“You’re supposed to be my friend”
The low budget horror thriller Gut is a surprising work in that it isn’t surprising. Written and directed by New York’s School of Visual Arts graduate Elias, this psychological chiller has been released at a perfect time for diehard genre fans tired of the new torture porn style flooding the market. While most contemporary horrors try their hardest to be unique with twists and turns so obnoxiously convoluted that they bore instead of intrigue, Elias sticks to a more naturalistic approach depending heavily upon his characters’ motivations and evolutions. I often found myself ignoring the obvious in conjuring hypotheses of the killer’s identity, type of mental disorder was behind the carnage, and how it would all work itself out in the knick of time. All the while the film methodically unfolded to its own steady beat.
The pace admittedly began irking me around the midway mark to the point where I started checking the clock to count the minutes left. Watching the steady fracturing of best friends Tom (Jason Vail) and Dan’s (Nicholas Wilder) relationship wore a little thin as congenial smiles from their office cubicles turned to scowls of distrust and back again. Adulthood hit them both differently as the former became a family man with wife (Sarah Schoofs‘ Lily) and daughter (Kirstianna and Kaitlyn Mueller) while the latter continued his immature ways without an end in sight. So while Tom decided a change of hometown scenery might get him out of his personal funk, Dan had other ideas. To him, selfishly making his chum watch a snuff film was the perfect antidote to his malaise.
As far as the film is concerned, you can’t ask for a better icebreaker. Corny jokes and over-the-top antics on behalf of Dan in the workplace only go so far before something else is needed to spice things up. The two used to hang out all the time watching horror films with a couple beers for the blood and nudity they provided—why wouldn’t it get them smiling again now? It does to a point as their lunch breaks over diner burgers become more animated and the friendship a bit stronger, but the images conjured from the DVD’s depiction of a man gutting a naked woman with a knife before inserting his bare hand inside her are too much to simply shrug off as a ‘fun night at Dan’s’.
No, things between them get more strained, Tom’s home life becomes filtered through the horrific thoughts his girls may meet the same fate as in the video, and every step they make away from the screenings grows heavy by the unknown question of whether what they witnessed was real or not. Elias shoots it all with palpable suspense the first few back and forths, but unfortunately can’t quite sustain it with the addition of a second DVD, a murder that hits close to home, and the leads’ complete split apart. We become numb to the constant close-ups of both men’s sweaty, scared faces, uninterested in their fates while we’re busy deciding whether the films are a product of a third party or one of them either consciously or not.

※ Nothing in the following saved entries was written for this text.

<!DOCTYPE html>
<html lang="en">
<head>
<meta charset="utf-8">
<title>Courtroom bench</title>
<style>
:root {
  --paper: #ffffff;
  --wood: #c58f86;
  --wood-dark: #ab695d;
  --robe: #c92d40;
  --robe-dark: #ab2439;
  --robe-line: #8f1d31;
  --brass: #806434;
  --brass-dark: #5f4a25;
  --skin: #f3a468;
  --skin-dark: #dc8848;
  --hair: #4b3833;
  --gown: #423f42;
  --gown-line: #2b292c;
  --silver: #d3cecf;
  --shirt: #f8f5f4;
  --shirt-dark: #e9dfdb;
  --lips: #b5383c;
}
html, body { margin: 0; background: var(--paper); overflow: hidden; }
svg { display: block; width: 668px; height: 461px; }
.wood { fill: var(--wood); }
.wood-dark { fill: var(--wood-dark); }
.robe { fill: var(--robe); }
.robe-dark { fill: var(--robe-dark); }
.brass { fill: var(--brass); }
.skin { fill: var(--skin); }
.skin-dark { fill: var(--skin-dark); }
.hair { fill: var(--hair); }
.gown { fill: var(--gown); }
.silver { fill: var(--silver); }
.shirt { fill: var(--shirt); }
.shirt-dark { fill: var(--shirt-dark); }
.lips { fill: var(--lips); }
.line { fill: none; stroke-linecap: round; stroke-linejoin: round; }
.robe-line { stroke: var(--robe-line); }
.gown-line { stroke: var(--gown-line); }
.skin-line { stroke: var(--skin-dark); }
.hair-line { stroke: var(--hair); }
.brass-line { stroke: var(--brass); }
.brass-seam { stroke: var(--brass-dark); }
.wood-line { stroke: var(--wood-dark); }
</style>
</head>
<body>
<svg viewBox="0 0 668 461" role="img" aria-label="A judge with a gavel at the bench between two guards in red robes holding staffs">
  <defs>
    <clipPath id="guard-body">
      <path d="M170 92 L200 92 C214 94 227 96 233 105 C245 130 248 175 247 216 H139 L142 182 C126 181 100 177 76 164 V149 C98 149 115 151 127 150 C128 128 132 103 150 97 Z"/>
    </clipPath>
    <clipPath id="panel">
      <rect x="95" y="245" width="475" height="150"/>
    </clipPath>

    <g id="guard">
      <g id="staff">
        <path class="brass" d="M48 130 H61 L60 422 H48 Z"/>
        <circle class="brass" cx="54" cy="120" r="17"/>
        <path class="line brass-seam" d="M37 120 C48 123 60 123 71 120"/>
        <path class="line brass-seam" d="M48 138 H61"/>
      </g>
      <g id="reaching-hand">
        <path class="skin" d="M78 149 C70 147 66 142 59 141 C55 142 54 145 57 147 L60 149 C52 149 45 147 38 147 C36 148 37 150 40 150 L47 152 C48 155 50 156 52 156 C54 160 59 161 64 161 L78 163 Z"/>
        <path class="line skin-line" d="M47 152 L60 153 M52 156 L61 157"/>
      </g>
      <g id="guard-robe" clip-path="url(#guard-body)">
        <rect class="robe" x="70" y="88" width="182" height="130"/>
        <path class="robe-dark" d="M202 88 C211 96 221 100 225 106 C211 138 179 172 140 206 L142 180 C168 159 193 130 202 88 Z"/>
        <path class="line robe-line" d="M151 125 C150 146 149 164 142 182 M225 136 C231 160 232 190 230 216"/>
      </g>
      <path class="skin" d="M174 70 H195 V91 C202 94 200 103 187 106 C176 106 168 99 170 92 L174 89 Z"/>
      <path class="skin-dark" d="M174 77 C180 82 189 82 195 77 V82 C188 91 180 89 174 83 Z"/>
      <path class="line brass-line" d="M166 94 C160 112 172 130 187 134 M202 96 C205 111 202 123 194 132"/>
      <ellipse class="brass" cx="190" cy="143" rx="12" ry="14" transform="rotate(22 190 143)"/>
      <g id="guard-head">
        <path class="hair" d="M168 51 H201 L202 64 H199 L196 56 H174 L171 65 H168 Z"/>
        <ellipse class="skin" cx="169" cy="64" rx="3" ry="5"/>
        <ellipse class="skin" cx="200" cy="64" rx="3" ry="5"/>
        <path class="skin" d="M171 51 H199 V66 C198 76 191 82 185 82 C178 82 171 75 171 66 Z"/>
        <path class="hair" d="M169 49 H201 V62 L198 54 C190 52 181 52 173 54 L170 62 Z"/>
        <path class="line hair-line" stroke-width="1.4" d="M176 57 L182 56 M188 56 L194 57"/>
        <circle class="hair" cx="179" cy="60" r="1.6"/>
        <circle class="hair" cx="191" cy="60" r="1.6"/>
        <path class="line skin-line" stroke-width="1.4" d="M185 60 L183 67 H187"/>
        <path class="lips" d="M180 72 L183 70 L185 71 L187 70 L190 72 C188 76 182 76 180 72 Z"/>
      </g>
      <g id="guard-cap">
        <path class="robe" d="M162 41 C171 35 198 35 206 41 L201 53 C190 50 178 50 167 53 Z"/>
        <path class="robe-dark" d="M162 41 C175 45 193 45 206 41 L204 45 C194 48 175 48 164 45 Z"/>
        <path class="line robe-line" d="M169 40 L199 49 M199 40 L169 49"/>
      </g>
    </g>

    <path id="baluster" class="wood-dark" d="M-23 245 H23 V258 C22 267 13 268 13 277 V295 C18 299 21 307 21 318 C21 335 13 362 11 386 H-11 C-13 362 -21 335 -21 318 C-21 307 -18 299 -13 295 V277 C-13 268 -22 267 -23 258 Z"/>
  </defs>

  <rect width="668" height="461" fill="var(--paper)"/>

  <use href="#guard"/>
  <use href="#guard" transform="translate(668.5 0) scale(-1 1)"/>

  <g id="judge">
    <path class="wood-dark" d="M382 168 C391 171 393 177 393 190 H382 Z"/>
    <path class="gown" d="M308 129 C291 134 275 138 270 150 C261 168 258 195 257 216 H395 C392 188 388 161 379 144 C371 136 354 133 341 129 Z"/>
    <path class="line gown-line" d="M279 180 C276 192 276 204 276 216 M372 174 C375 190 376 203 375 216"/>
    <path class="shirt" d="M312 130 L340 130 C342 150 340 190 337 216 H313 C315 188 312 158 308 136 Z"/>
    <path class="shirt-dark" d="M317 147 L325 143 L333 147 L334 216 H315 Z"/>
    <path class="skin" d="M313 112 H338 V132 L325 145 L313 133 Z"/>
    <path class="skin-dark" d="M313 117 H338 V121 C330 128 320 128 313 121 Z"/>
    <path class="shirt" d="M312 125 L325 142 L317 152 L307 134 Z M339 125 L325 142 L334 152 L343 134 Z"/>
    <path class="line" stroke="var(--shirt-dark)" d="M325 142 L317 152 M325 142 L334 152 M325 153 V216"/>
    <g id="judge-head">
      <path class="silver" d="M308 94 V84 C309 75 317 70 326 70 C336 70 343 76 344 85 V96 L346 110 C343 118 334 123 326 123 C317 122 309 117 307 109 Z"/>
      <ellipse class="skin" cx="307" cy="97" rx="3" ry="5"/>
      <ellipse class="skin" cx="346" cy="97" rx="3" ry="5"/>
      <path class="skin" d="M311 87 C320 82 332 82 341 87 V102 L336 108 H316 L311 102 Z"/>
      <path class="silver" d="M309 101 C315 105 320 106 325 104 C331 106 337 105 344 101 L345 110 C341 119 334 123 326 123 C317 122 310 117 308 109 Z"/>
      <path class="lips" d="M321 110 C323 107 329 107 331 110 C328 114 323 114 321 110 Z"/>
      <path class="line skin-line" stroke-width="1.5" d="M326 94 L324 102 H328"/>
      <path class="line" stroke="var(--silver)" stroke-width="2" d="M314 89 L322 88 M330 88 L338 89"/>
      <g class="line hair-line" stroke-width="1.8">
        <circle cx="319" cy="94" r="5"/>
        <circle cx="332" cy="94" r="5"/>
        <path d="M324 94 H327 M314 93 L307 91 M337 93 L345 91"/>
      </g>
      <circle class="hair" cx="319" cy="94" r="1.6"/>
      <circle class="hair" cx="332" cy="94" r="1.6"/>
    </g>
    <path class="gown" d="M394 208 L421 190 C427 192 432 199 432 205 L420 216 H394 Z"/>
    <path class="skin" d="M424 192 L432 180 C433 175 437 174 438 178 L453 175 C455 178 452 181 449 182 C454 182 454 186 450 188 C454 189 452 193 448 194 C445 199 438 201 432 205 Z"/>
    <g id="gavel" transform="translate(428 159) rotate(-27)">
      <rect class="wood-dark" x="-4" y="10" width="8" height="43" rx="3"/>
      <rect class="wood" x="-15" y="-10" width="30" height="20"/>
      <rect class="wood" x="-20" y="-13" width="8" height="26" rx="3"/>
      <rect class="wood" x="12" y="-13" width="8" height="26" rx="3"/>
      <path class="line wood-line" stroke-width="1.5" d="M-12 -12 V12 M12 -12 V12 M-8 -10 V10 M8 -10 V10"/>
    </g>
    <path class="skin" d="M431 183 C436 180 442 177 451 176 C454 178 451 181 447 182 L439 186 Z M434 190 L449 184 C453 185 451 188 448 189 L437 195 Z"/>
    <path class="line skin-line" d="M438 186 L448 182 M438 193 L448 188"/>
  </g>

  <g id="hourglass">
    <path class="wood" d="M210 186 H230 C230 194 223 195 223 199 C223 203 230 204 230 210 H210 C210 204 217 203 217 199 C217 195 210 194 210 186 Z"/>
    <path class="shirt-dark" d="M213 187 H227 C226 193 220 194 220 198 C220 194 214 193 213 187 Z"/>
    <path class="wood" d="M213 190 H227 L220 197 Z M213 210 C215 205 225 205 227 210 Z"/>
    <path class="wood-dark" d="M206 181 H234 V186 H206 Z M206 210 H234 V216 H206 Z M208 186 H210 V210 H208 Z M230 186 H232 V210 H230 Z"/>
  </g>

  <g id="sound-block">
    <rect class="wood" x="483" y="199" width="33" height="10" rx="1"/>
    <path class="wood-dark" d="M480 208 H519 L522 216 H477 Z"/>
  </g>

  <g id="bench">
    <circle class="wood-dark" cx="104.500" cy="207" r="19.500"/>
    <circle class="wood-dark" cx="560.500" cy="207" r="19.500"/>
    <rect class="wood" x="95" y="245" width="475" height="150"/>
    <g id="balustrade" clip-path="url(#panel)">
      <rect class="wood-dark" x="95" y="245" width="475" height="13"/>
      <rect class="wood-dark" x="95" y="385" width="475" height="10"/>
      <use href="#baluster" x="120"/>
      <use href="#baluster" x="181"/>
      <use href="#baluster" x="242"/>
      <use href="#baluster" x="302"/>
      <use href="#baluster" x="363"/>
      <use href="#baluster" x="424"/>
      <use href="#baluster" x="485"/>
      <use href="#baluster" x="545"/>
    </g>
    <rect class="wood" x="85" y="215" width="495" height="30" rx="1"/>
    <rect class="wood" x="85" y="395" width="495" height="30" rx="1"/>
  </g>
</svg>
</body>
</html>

As things escalate Elias draws parallels from his characters’ lives and the films they’re watching. We see Schoofs nude body in Tom’s bed and the diner’s waitress Sally (Angie Bullaro) in Dan’s. The sexual activity of both grows darker and darker as they descend into the soulless vacuum of nightmare the DVDs have cultivated, the sex step one on the alluring road to committing their own murders with the seeds of violence firmly planted in their minds. A new waitress pops up, Tom’s daughter Katie is seen playing with a neighborhood man’s dog, and every new figure entering the picture carries the mystery of either being just a periphery insert or an object of the men’s unraveling. When the friendship officially turns sour, it’s only a matter of time before someone strikes.
Gut has a keen sense of blocking so we’re only allowed to see exactly what the director desires. The snuff films are deliberately shot with carefully focused framing—the one scene inside the murderer’s lair with camera suspended above his victim proving a particularly chilling moment. We invest in Tom and Dan’s lives because of this direct style, the lack of superfluous information letting us not be confused or distracted from the central plotline. Elias isn’t trying to trick us through his story progression; his depiction is simply that of two suburban men and the tricks the mind plays when the monotony of the ‘safe life’ no longer proves enough. Trust built over decades becomes inconsequential when the person on the other end is no longer the one you once knew.
With fun performances from Bullaro and fellow waitress Eve (Maria Victoria), Gut ends up more entertaining than originally expected from an independent release of its kind. Schoofs’ dotting wife can come off a bit fake at times and the Muellers push Katie into annoyance rather than precociousness, but these are things you can look past. And while Vail starts strong before the suspense crescendos him into a mess of one-note neuroses and anger, Wilder’s Dan is a constant treat throughout. From the hammy stuff trying to make his buddy smile to the authentic solitary tear when things get overly dark, his emotions are worn on his sleeve and help make his broken man believable. He and Tom must inevitably converge into a final confrontation and it thankfully satisfies while still leaving many answers up to the imagination.